The 13 check stations along the shore are operated primarily by college students during the summer. This fall retired and handicapped people are taking over as the students return to school, said Eric May, coordinator of fish health and disease programs for the department. The monitoring program runs from Memorial Day to the end of October.
If cooled to the proper temperature, bushels of clams are labeled with a green tag, which accompanies the shellfish to market.
"The green tag tells the owners of restaurants and wholesalers from Maryland to Canada that these clams have been put on ice immediately after capture," said Lockwood. "Without that green tag, the clams are not marketable."
Maryland is the nation's top producer of soft-shell clams, and in 1988, the most recent year for which figures are available, the state sold 4.2 million pounds bringing in $8.8 million.
Maryland ships about 90 percent of its catch to the Northeast; more than half of the clams eaten in Maine come from Maryland, and officials there say the new regulations have made a difference.
"The product that we've tested for the most part has come in exceeding standards," said Hal Winters, director of marine development for the Maine Department of Marine Resources. "It definitely is an improvement."
About 60 percent of the clams landed in Maryland pass through six monitoring stations around Kent Island, 10 miles east of Annapolis.
This summer Kristy Hassell, a senior psychology major at Salisbury State University, and Micah Clough, a sophomore at Sts. Peter and Paul High School in Easton, mannned the station at W.H. Harris Seafood Co. in Grasonville, one of the busiest around Kent Island.

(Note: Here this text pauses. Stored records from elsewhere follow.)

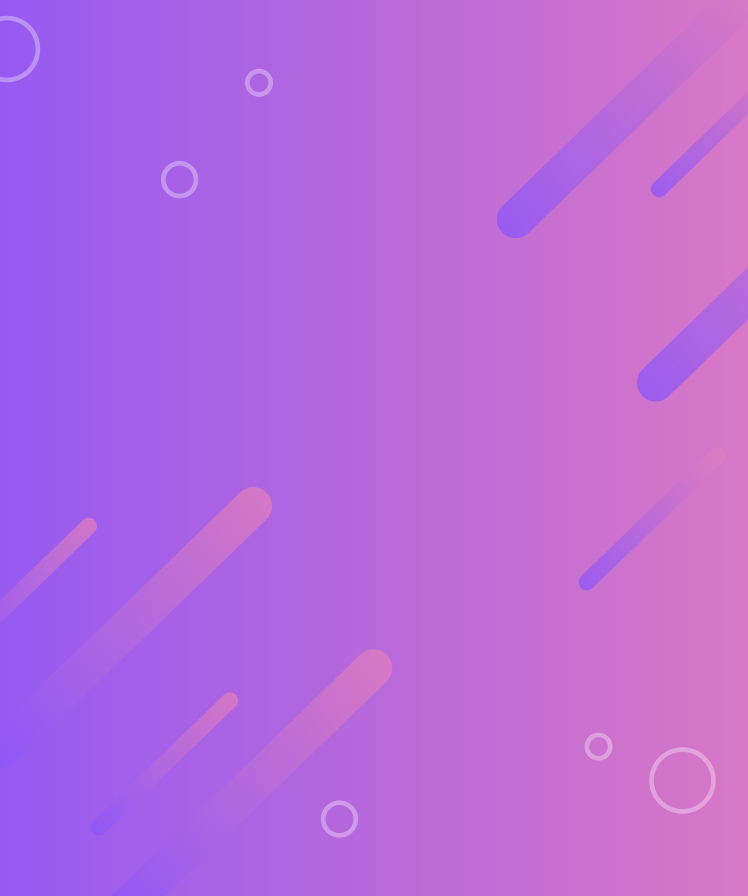
Reproduce this background procedurally as a WebGL 2 fragment shader.

```glsl
#version 300 es
precision highp float;

uniform vec2 u_resolution;
out vec4 fragColor;

const vec3 VIOLET = vec3(0.590, 0.354, 0.943);
const vec3 ORCHID = vec3(0.719, 0.410, 0.859);
const vec3 PINK = vec3(0.846, 0.470, 0.775);
const vec3 BAR_VIOLET = vec3(0.545, 0.336, 0.980);
const vec3 BAR_ROSE = vec3(0.880, 0.495, 0.735);
const float BAR_OPACITY = 0.75;
const float RING_OPACITY = 0.33;
const vec2 SLANT = vec2(0.718, 0.696);

// Lower end x, y, length, radius; in units of canvas height
const vec4 BARS[8] = vec4[8](
  vec4(0.5755, 0.7552, 0.390, 0.0210),
  vec4(0.7357, 0.7891, 0.203, 0.0092),
  vec4(0.7318, 0.5729, 0.390, 0.0210),
  vec4(0.6550, 0.3503, 0.203, 0.0092),
  vec4(0.0026, 0.1639, 0.390, 0.0210),
  vec4(0.1367, -0.0171, 0.390, 0.0210),
  vec4(-0.0468, 0.2715, 0.203, 0.0092),
  vec4(0.1107, 0.0768, 0.203, 0.0092)
);

// Centre x, y, radius
const vec3 RINGS[6] = vec3[6](
  vec3(0.0078, 0.9453, 0.0345),
  vec3(0.2891, 0.9076, 0.0130),
  vec3(0.2005, 0.7995, 0.0182),
  vec3(0.3789, 0.0859, 0.0182),
  vec3(0.6680, 0.1667, 0.0130),
  vec3(0.7617, 0.1289, 0.0345)
);

float coverage(float dist, float pixel) {
  return 1.0 - smoothstep(-0.6 * pixel, 0.6 * pixel, dist);
}

float capsule(vec2 p, vec2 dir, float len, float radius) {
  float along = clamp(dot(p, dir), 0.0, len);
  return length(p - dir * along) - radius;
}

float ring(vec2 p, float radius, float halfWidth) {
  return abs(length(p) - radius) - halfWidth;
}

// Three-stop horizontal gradient
vec3 backdrop(float x) {
  vec3 color = mix(VIOLET, ORCHID, clamp(2.0 * x, 0.0, 1.0));
  return mix(color, PINK, clamp(2.0 * x - 1.0, 0.0, 1.0));
}

// Rounded slanted bar shaded from one end to the other
vec3 paintBar(vec3 base, vec2 p, vec4 bar, float pixel) {
  vec2 local = p - bar.xy;
  float t = (dot(local, SLANT) + bar.w) / (bar.z + 2.0 * bar.w);
  vec3 tint = mix(BAR_VIOLET, BAR_ROSE, clamp(t, 0.0, 1.0));
  float mask = coverage(capsule(local, SLANT, bar.z, bar.w), pixel);
  return mix(base, tint, BAR_OPACITY * mask);
}

// Translucent white outline
vec3 paintRing(vec3 base, vec2 p, vec3 circle, float pixel) {
  float mask = coverage(ring(p - circle.xy, circle.z, 0.0026), pixel);
  return mix(base, vec3(1.0), RING_OPACITY * mask);
}

void main() {
  vec2 p = gl_FragCoord.xy / u_resolution.y;
  float pixel = 1.0 / u_resolution.y;
  vec3 color = backdrop(gl_FragCoord.x / u_resolution.x);

  for (int i = 0; i < 8; i++) {
    color = paintBar(color, p, BARS[i], pixel);
  }
  for (int i = 0; i < 6; i++) {
    color = paintRing(color, p, RINGS[i], pixel);
  }

  fragColor = vec4(color, 1.0);
}
```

About 20 boats pass through each day.
This was Hassel's second summer as a clam checker. "I'm an outdoors kind of person, and this is a great summer job for me," she said.
Most of the program's 18 clam checkers work from 9 a.m. to 3 p.m. Monday through Saturday. They are paid about $5 an hour.
When the boats pull into the station, clammers unload their ice- and clam-laden bushels, and the checkers measure the clams' temperatures and issue green tags to all properly cooled bushels.
Stations are busiest from 1 to 3 p.m. By state law, clammers must stop harvesting by 1 p.m. They then have two hours to get to a monitoring station.
Not everyone is thrilled with the extra bother and expense of keeping their clam boats stocked with ice.
Baxter said he'll spend $3,000 for ice alone this year, and he has invested an additional $800 in a fiberglass freezer for his boat. "It really hurts in your pocket," he said.
David and Pat Lee, a husband and wife team who have been clamming together for eight years, estimate they spend $15 a day for ice.
And some dealers, like Bill Harris of Harris Seafood on Kent Island, say they never had a problem with bacteria before the program.
But all agree that immediate icing of clams seems to be effective, and most echo the sentiments of David Lee. "It's a lot more hassle," he said, "but as long as it keeps us working, it's worth it."
The Maryland Department of Natural Resources is aware of the watermen's complaints.
"We're looking for alternatives to the expense of ice that are easier to employ and equally as effective," said May. "We have companion studies underway to examine the effectiveness of salt to reduce levels of bacteria, and we're looking at how salt and ice collectively might reduce bacteria levels."
"We have a program here that works," said May. "Now the question is whether we can make it better."